The museum is located just north of Brodick and is housed in a number of traditional Arran buildings including a croft, a smiddy and a coach house. The many 'hands on' exhibits keep youngsters occupied and older visitors will enjoy all that is on offer. Displays show life in a cottage and on a working farm of 100 years and more ago. There is an archaeology room, which tells of the Mesolithic people who settled on Arran 8,000 years ago. The museum is also the venue for annual events such as a Craft Day, Tractor Show, Childrens' Day and Motorcycle Show.

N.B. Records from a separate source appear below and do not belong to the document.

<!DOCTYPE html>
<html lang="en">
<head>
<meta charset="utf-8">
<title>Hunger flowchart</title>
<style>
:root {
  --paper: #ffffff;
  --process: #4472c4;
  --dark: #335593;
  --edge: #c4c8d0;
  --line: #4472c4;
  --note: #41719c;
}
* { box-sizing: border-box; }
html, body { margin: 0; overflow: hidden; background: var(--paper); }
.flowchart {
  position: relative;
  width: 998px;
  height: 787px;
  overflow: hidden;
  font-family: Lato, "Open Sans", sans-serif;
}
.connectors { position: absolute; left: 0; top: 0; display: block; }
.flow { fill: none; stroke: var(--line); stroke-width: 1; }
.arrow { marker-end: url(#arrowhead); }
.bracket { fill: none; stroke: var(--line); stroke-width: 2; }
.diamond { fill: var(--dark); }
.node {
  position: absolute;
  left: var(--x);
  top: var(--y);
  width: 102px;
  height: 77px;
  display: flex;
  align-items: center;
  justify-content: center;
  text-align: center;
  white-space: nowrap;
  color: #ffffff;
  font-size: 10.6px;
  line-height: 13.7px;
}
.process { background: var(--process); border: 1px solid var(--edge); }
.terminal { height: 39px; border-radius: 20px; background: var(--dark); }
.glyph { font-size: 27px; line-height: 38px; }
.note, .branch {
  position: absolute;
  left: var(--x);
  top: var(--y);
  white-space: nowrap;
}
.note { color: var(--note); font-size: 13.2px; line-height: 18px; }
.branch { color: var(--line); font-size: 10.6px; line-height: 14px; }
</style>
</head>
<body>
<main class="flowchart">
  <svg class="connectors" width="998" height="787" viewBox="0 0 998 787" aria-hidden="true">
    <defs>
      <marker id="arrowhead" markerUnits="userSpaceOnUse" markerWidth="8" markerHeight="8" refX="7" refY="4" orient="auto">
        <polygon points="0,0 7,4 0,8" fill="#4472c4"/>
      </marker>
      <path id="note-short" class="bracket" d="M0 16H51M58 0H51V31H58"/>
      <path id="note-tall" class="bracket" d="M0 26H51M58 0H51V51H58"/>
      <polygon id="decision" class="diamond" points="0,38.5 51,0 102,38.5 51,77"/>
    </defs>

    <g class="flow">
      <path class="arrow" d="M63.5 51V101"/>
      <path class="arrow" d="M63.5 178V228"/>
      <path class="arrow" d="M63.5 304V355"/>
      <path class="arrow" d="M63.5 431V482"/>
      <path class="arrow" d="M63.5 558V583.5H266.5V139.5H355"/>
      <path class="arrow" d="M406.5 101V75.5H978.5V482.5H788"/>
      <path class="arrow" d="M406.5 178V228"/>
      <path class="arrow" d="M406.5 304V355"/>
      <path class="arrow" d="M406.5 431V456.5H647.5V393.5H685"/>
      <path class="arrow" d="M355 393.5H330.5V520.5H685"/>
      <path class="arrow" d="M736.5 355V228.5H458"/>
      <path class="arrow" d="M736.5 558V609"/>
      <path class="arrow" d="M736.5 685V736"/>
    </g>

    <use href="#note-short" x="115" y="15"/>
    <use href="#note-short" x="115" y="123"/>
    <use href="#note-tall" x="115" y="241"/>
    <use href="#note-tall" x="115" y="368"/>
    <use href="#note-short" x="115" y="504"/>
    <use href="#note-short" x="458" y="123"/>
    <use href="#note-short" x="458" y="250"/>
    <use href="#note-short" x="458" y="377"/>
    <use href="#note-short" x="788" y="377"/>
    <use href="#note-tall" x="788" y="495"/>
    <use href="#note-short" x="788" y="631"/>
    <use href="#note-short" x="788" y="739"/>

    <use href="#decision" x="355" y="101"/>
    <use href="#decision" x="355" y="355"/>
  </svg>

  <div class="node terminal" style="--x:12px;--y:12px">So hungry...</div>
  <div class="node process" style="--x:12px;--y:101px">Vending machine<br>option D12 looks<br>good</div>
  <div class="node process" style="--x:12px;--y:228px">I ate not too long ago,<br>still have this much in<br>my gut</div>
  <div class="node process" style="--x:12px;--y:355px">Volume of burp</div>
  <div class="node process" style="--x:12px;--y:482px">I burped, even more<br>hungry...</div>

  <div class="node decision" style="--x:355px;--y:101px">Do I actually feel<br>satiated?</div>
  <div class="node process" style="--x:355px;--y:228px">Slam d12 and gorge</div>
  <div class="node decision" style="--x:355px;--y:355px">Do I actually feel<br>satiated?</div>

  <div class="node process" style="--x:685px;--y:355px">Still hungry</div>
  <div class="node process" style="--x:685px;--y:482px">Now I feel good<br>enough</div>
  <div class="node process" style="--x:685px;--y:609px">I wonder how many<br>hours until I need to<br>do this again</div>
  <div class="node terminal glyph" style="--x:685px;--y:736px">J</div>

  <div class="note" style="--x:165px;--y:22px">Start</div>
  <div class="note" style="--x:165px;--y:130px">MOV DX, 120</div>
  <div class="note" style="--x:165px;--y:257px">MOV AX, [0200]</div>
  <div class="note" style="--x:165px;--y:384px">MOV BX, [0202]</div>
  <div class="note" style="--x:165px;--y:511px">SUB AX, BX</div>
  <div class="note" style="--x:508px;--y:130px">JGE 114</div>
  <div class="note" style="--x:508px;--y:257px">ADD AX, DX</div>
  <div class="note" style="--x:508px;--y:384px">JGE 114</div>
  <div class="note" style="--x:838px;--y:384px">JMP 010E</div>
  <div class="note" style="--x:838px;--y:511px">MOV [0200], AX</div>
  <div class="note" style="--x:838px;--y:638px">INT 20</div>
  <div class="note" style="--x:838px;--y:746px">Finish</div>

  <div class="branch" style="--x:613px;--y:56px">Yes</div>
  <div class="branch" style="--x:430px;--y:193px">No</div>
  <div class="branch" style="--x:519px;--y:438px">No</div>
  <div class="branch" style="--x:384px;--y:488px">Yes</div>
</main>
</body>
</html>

The thatched cottage dates from the 1700s and was the home of Souter Johnnie, real name John Davidson, one of the characters in Robert Burns' epic poem, Tam O'Shanter. The word "souter" means cobbler or shoemaker and there is a display of his original tools in his shoemaking workshop. You can also view how the Davidson family lived as the cottage contains some period pieces and Burns' relics. There is a thatched tavern in the garden behind the cottage featuring beautiful life-size sandstone statues of Souter Johnnie, Tam O'Shanter, the innkeeper and the innkeeper's wife - main characters in, Tam O'Shanter. The museum is suitable for all ages and often takes parties of school children and other groups. Opening times are limited so best to check the National Trust for Scotland website when planning a visit.
This 17th century house owned by the National Trust was where Robert Burns formed a debating club at the age of 24, took dancing lessons and became a Freemason. One of the rules of membership for the debating club was that members had to be a bachelor (unmarried) and residing in the parish of Tarbolton. Hence, the building gained the name of the Bachelors' Club. The property was restored in 1928 to depict how it would have looked at the time Burns visited it. It consists of 2 floors, the ground floor shows how the family would have lived in that part of it in the 1700s and the first floor has been retained as a meeting room to show how it was when Burns and his friends gathered there, to dance and debate. The meeting room is still used by Burns Clubs for their annual Burns Suppers commemorating the life of Scotland's most famous poet. The property is family friendly and welcomes individual and group visits. Check the opening days and times on the National Trust for Scotland website.
This property is now owned and run by East Ayrshire Council and features a statue of Robert Burns erected in 1879. The monument and statue are at the heart of a new centre opened in 2009. The centre holds a state-of-the-art archive facility for the area and has a first class family history section giving the public access to Scotland's People records not normally available. It also offers a genealogy service where family history experts will construct family trees for individuals. It has important collections of books, newspapers, maps and photographs of Robert Burns and Ayrshire. For family history research it is best to contact the centre in advance.